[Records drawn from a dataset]
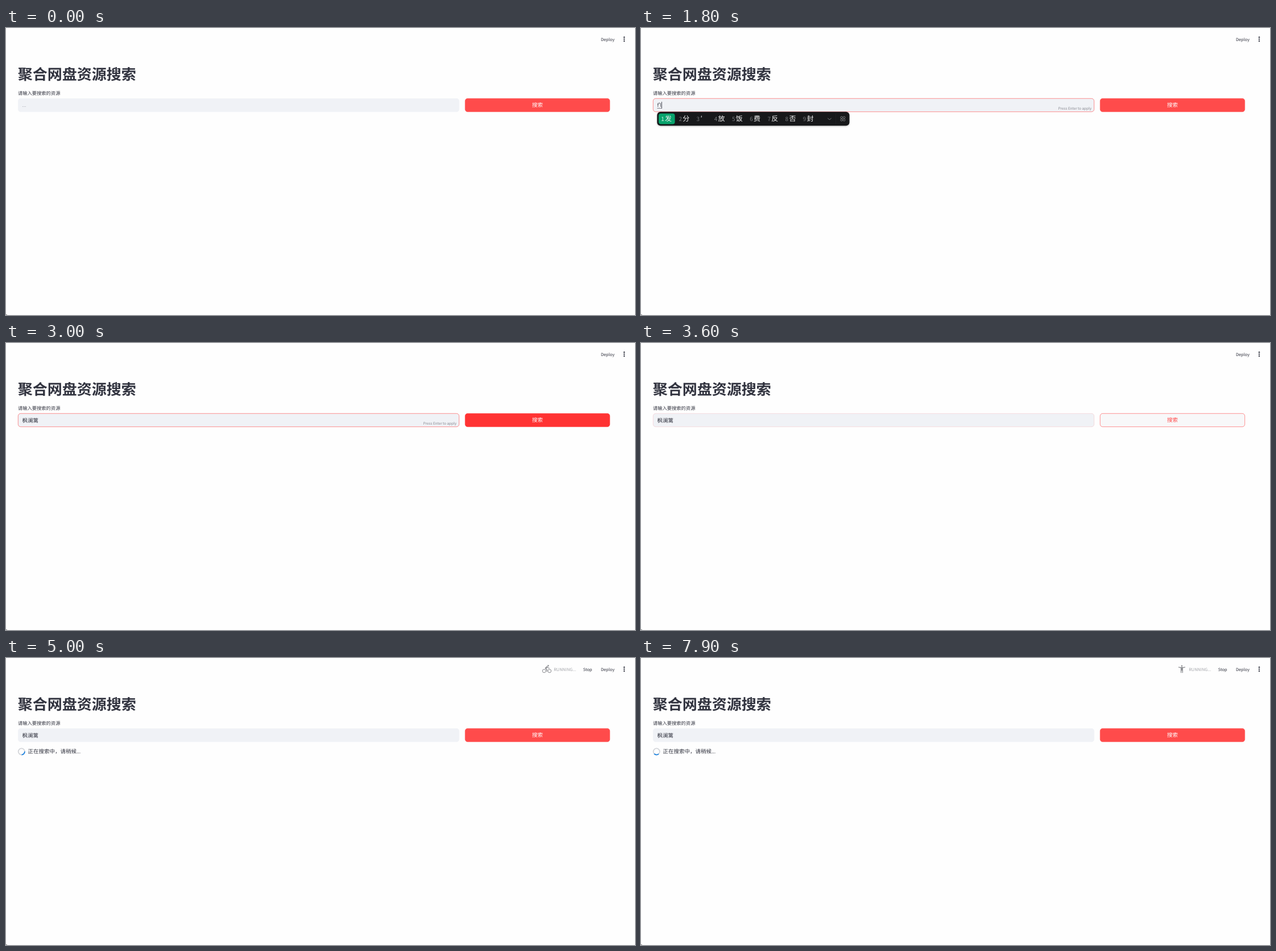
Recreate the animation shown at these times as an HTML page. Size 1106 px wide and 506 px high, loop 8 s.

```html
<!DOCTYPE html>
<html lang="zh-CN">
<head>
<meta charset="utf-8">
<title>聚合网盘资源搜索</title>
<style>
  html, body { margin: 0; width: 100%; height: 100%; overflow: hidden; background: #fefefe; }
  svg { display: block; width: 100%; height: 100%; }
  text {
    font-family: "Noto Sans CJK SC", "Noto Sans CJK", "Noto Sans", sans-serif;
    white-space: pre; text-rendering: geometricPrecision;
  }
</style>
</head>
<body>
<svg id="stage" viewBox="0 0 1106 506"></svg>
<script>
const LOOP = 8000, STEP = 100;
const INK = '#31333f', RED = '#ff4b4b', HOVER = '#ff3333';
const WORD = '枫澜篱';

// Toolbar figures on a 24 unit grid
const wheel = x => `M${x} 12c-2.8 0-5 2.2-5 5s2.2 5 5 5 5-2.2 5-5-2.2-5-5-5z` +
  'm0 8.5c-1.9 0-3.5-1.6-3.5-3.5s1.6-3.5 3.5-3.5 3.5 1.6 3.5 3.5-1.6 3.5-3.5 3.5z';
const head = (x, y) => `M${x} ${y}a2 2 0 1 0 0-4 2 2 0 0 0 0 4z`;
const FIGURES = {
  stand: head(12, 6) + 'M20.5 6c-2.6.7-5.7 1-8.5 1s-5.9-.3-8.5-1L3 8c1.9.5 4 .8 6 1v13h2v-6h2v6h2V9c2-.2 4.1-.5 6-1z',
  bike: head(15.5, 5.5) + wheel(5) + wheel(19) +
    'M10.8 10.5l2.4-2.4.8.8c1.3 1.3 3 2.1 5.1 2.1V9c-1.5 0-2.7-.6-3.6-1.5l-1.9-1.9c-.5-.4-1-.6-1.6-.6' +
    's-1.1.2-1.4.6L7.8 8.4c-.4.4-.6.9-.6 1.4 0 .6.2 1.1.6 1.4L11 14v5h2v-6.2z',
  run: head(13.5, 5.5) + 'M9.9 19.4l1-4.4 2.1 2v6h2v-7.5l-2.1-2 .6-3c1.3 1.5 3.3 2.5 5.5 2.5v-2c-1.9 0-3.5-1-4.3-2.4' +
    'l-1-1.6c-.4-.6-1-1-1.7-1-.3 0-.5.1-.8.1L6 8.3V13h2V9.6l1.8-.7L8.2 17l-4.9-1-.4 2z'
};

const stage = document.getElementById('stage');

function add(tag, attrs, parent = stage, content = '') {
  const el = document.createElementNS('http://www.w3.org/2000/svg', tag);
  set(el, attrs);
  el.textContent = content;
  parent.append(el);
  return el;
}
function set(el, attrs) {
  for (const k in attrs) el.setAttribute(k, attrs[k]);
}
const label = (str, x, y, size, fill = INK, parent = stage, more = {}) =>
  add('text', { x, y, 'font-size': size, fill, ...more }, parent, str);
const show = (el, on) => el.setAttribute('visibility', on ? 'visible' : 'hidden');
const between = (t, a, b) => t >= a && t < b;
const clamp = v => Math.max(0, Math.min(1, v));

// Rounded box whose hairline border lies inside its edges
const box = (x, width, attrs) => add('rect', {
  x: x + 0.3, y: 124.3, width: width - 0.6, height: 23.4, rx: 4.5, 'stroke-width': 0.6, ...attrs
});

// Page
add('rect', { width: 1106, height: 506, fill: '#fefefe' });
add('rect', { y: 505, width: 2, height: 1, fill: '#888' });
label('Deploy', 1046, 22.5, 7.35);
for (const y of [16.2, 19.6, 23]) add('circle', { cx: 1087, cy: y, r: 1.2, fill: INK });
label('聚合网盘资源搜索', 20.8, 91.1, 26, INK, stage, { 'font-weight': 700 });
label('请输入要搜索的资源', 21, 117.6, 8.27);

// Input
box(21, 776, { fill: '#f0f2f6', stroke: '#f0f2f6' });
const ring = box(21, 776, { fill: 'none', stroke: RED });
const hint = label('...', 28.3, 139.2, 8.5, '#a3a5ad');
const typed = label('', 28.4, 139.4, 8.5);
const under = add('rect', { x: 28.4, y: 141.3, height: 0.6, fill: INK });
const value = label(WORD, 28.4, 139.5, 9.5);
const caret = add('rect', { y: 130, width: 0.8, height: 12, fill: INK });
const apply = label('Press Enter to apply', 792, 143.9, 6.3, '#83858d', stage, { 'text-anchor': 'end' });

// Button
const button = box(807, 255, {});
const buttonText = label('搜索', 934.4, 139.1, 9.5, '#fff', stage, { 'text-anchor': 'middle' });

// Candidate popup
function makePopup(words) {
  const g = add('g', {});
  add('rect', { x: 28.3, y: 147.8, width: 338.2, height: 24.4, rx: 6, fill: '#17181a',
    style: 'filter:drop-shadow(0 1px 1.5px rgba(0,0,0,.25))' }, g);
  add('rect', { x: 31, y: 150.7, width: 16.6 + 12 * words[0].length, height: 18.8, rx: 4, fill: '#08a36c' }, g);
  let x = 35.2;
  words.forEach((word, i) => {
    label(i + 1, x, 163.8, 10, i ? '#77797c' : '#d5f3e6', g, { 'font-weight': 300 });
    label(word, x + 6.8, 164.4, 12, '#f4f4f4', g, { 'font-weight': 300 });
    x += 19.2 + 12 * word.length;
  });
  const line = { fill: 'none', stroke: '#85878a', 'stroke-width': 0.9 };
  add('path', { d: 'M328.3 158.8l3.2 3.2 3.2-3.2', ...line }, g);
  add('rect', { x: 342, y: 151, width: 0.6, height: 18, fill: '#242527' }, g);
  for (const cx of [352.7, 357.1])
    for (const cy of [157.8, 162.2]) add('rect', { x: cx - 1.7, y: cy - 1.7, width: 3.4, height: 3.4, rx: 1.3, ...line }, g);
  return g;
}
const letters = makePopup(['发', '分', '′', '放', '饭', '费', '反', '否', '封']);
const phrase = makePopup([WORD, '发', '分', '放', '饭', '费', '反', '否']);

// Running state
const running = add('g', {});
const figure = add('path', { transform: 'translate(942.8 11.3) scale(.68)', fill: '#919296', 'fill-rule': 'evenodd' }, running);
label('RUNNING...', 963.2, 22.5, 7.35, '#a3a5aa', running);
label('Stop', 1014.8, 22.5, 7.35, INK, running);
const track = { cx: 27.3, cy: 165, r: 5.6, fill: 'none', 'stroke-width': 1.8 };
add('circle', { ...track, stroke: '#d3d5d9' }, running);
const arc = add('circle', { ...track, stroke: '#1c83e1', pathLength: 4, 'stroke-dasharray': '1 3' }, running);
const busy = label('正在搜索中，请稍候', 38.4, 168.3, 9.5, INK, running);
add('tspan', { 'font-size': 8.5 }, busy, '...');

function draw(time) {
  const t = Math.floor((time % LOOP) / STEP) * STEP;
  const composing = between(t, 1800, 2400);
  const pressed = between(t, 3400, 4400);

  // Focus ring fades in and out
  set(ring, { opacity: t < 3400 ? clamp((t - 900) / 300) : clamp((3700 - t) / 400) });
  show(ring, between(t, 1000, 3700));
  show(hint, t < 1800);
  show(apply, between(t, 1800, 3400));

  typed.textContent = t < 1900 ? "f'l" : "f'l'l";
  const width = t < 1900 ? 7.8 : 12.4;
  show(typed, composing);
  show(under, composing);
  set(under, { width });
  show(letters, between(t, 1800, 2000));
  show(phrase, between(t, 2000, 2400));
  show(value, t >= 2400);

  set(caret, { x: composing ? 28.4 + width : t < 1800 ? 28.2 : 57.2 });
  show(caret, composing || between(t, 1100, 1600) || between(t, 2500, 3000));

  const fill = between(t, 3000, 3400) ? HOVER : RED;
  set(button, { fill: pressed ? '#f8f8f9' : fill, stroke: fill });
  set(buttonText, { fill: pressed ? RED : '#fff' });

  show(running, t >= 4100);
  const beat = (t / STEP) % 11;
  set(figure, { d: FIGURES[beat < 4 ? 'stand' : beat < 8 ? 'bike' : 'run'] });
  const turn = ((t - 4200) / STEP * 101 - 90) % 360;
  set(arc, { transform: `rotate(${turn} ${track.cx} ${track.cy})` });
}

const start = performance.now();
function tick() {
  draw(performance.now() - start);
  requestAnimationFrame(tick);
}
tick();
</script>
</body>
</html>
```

§ **TASK TO COMPLETE**
Only the number is wanted: how many lines of the data contain the word "pressed"?

§ **ANSWER TO THIS TASK**
3